For nearly half a century, cofounders Jay and Robert Pritzker grew Marmon as a collection
of independent businesses under entrepreneurial managers. In place of a traditional,
centralized corporate headquarters, they established a small professional office to support
business unit management in areas including business strategy, financial services, legal
matters, human resources, communications, and more.
John Nichols, who succeeded Robert Pritzker as CEO in 2002, built on this long-
established system by grouping Marmon companies into stand-alone business sectors.
Each Marmon business operates independently within a sector structure that provides

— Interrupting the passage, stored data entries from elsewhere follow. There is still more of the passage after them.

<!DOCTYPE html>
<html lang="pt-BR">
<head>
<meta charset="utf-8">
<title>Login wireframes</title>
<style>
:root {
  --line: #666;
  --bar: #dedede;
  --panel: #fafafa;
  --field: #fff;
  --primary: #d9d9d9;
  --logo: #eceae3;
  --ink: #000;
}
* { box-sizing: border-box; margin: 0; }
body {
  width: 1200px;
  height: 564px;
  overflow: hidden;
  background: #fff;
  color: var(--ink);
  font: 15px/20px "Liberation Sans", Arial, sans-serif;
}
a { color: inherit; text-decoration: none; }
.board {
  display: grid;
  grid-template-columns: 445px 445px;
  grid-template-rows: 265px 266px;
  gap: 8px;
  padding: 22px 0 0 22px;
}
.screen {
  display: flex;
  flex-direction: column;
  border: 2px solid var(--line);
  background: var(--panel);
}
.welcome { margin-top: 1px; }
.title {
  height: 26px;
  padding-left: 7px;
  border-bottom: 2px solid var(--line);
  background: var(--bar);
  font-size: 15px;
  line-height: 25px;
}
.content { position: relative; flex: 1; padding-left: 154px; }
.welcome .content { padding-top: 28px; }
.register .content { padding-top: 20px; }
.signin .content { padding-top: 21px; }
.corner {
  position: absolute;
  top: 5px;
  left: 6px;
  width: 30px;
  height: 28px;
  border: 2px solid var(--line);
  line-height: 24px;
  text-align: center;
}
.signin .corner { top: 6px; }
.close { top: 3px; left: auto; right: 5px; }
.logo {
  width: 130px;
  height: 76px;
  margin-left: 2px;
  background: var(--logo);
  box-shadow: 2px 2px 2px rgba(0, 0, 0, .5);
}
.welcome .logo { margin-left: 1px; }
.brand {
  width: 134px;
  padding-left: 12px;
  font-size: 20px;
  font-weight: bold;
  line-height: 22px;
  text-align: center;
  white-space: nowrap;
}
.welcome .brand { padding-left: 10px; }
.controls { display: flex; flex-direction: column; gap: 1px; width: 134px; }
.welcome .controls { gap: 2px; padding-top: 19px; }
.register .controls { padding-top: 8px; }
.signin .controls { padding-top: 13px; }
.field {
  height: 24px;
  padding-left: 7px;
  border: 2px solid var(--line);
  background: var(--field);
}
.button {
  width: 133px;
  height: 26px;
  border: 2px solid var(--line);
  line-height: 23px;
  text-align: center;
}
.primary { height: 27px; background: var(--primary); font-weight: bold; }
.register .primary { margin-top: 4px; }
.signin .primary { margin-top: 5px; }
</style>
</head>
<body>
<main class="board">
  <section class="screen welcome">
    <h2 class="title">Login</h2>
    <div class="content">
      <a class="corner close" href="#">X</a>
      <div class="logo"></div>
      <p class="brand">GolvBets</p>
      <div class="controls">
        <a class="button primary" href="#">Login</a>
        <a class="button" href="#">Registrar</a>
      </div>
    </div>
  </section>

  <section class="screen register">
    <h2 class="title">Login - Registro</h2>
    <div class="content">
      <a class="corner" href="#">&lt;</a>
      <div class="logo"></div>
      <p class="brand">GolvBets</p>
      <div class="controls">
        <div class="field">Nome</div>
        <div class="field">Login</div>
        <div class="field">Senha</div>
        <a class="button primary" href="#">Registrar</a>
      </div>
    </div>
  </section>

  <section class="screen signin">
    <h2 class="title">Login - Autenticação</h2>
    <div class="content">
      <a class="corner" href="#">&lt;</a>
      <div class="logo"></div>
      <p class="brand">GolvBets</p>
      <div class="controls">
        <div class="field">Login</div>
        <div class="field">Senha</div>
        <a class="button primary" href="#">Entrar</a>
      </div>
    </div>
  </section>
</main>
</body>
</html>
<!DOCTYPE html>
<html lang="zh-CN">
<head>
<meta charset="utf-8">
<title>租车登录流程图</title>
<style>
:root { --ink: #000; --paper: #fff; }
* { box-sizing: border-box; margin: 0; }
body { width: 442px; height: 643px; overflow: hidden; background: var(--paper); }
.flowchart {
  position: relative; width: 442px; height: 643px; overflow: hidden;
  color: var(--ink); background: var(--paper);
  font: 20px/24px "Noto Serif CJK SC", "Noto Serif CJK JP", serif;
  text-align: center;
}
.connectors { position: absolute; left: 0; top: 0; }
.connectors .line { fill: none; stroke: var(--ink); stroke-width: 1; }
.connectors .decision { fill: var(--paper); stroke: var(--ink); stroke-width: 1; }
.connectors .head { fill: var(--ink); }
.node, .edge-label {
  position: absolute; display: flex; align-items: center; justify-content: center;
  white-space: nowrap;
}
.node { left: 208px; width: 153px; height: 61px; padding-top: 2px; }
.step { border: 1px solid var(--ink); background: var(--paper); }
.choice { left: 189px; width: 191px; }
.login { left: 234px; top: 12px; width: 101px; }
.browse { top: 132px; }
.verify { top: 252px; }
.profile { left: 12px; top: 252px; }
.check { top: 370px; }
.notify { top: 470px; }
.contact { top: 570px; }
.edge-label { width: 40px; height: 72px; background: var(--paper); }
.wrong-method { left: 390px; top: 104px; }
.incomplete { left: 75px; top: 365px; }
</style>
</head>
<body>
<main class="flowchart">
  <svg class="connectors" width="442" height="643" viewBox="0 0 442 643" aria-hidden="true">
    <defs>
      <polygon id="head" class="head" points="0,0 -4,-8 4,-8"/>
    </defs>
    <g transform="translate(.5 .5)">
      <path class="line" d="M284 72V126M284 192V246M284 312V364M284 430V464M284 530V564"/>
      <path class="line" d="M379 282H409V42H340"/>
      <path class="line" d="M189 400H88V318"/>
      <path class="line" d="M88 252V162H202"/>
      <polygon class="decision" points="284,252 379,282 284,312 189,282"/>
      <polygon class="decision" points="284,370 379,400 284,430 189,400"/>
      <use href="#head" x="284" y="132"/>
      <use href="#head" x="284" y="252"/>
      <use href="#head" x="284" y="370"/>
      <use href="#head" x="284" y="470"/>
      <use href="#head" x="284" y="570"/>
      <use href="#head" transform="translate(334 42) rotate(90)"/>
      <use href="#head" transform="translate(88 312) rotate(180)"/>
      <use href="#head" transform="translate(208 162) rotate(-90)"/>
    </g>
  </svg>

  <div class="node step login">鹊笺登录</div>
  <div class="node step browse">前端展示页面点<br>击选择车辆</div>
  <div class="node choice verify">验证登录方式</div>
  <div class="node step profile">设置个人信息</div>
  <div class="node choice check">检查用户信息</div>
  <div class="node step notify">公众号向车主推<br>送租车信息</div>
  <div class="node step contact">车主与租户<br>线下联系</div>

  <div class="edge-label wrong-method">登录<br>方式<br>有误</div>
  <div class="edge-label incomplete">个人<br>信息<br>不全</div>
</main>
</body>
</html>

access to the experience and expertise of other Marmon companies in related businesses
and markets. Frank Ptak, who followed Mr. Nichols as CEO in 2006, took decentralization

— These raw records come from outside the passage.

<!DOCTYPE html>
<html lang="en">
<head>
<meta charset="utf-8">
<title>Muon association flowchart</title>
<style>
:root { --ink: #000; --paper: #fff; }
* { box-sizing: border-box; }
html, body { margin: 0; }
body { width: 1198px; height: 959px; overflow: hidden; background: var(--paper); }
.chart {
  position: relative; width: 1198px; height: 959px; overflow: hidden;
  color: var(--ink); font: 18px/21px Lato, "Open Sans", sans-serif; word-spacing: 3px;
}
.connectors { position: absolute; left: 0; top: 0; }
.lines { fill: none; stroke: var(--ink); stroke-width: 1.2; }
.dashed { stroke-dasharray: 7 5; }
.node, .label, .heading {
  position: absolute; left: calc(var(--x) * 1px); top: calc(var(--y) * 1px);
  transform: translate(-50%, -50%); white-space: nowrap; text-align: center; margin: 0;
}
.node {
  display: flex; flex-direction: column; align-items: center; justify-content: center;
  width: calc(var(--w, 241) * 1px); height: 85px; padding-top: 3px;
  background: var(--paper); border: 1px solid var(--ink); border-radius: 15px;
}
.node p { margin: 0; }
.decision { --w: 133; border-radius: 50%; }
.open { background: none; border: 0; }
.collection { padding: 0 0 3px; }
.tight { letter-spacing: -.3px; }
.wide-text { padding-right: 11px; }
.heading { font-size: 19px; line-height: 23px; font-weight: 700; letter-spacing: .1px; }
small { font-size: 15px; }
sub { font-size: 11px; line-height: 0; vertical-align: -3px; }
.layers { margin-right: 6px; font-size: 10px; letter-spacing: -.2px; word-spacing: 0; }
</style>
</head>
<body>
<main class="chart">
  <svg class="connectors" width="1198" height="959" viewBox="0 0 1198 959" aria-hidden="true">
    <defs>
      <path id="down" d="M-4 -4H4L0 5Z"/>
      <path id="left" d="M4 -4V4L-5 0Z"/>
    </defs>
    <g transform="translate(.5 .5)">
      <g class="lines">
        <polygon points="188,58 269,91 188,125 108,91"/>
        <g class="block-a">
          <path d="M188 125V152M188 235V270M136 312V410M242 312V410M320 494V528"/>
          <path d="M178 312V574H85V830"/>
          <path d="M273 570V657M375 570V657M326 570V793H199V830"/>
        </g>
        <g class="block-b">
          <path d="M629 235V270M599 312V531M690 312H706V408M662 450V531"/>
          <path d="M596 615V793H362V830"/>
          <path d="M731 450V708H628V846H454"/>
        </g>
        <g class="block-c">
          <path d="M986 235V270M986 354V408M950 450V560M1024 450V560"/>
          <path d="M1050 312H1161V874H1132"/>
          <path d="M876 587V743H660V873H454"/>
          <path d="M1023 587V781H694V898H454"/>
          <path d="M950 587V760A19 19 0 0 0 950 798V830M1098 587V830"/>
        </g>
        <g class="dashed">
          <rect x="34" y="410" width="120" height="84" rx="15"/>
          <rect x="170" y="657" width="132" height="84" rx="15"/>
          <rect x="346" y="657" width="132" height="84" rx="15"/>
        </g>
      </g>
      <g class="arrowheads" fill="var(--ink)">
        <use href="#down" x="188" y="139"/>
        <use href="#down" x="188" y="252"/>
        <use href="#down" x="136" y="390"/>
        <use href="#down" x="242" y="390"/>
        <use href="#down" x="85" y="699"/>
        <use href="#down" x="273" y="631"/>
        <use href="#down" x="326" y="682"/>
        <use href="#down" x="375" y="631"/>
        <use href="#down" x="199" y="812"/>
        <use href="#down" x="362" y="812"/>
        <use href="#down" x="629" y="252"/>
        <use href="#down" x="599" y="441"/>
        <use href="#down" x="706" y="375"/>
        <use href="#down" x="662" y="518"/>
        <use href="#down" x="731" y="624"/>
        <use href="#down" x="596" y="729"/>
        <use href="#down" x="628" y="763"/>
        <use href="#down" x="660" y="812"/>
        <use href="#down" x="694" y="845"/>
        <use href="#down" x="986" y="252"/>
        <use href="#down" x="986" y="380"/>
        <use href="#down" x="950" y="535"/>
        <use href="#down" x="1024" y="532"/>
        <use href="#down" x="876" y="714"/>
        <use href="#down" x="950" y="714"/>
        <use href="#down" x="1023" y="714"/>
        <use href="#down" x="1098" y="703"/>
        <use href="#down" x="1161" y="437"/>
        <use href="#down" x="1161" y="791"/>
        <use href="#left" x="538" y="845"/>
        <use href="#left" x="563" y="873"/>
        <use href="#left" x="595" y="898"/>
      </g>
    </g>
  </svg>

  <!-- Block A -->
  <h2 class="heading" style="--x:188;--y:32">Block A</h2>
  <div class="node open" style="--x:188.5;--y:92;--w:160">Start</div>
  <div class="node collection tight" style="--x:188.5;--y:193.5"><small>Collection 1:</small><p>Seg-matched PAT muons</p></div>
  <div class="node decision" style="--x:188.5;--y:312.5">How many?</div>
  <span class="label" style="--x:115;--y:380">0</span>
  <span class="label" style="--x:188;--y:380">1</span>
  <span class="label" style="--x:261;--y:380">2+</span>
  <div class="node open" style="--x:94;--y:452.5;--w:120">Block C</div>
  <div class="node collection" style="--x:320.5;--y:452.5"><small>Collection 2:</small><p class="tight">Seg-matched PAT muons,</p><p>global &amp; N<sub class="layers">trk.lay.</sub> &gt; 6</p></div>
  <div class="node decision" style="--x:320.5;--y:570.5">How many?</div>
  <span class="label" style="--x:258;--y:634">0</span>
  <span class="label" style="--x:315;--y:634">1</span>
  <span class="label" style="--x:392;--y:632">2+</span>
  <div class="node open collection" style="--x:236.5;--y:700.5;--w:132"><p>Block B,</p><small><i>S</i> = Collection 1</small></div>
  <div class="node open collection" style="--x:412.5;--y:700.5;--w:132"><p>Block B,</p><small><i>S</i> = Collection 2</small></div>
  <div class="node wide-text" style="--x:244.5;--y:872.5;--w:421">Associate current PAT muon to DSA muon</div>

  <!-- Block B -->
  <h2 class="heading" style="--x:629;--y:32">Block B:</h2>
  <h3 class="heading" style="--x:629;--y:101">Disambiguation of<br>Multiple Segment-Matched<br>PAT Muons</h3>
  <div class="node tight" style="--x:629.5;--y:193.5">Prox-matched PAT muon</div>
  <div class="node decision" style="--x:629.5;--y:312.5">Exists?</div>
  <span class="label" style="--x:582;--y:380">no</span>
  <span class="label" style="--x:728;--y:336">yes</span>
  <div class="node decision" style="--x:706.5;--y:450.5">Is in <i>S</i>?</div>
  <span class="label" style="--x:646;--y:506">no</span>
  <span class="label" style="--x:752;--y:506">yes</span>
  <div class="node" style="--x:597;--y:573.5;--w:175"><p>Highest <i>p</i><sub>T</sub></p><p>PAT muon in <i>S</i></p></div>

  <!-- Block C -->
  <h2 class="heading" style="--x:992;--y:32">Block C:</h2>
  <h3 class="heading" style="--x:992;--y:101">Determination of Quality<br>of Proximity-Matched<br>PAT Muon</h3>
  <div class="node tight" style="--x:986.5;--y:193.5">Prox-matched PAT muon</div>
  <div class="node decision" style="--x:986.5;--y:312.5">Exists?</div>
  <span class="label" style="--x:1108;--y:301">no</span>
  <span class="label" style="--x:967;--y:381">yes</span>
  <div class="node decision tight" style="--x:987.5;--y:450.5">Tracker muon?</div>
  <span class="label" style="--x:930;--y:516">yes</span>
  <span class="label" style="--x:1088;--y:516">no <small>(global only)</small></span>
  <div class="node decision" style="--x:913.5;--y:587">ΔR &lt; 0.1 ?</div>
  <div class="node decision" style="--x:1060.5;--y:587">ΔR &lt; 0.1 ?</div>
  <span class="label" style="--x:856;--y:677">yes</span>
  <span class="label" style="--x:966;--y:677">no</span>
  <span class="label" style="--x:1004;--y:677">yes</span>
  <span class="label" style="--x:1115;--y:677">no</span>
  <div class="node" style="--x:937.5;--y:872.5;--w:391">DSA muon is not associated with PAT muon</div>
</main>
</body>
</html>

yet another step by reorganizing Marmon into autonomous operating companies to better
identify future opportunities and enable keener insight into customer needs.
The Marmon business model employs the time-tested lessons of 80/20 statistical analysis
as part of a comprehensive, continuous thinking process. Key elements include: